This collection of papers might be the most siginifcant contribution in the work towards a holist approach to all the sciences. It advances what Hegel set as his primary goal, which was to develop a ‘Logic of Change’ to take over where Formal Logic had always failed - during interludes of significant qualitative change.
Even 200 years ago Hegel had identified crises in many disciplines where the prior assumptions and principles on which they were based, had run out of steam, and were beginning to come apart at the seams. He, in particular, recognised the appearance of what he termed Dichotomous Pairs - which were principles that though effective in certain areas, were in fact, mutually contradictory, and could therefore never be unified into a single principle covering both. Indeed, though crises may be considered to be typically of short duration, Hegel realised that such situations could persist for very long periods. Man learned to switch between the Dichotomous Pairs to use whichever principle worked in a given situation.
Hegel argued that by such methods, real understanding had been brought to a halt, and that any solution gained by such switching was merely pragmatic and needed to be transcended. He insisted they should be addressed with a view to revealing, criticising and ultimately replacing the assumptions on which they were based, resolving the impasse to a new level. This was Dialectical Reasoning, and the transcending to a new level was termed an Emergence.

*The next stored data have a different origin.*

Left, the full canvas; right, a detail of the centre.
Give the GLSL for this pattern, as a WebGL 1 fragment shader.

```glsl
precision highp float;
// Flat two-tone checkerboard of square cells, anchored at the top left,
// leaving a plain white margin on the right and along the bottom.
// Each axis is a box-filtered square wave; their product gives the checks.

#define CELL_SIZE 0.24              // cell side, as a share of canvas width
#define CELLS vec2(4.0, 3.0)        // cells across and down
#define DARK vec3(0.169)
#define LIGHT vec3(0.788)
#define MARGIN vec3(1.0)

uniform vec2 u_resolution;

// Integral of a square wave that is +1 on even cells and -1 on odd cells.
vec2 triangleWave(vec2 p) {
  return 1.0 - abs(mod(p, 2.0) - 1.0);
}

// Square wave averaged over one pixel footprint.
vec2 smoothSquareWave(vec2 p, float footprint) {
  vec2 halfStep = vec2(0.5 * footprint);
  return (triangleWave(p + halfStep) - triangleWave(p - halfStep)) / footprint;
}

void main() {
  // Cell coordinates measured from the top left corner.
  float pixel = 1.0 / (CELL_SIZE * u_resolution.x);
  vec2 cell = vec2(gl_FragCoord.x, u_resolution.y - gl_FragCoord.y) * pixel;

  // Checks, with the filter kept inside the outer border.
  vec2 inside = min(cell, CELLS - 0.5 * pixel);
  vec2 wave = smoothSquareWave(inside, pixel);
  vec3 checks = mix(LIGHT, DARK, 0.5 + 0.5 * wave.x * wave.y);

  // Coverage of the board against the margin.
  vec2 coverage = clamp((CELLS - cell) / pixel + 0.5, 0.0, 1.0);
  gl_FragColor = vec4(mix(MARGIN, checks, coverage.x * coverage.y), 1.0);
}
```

The papers in this issue attempt to outline these methods in eight different disciplines, occasionally being profound enough to demolish the older methods of analysis and attempted understanding, for a more comprehensive approach that covers not only periods of stability, but crucially, the transforming interludes that we term Emergences.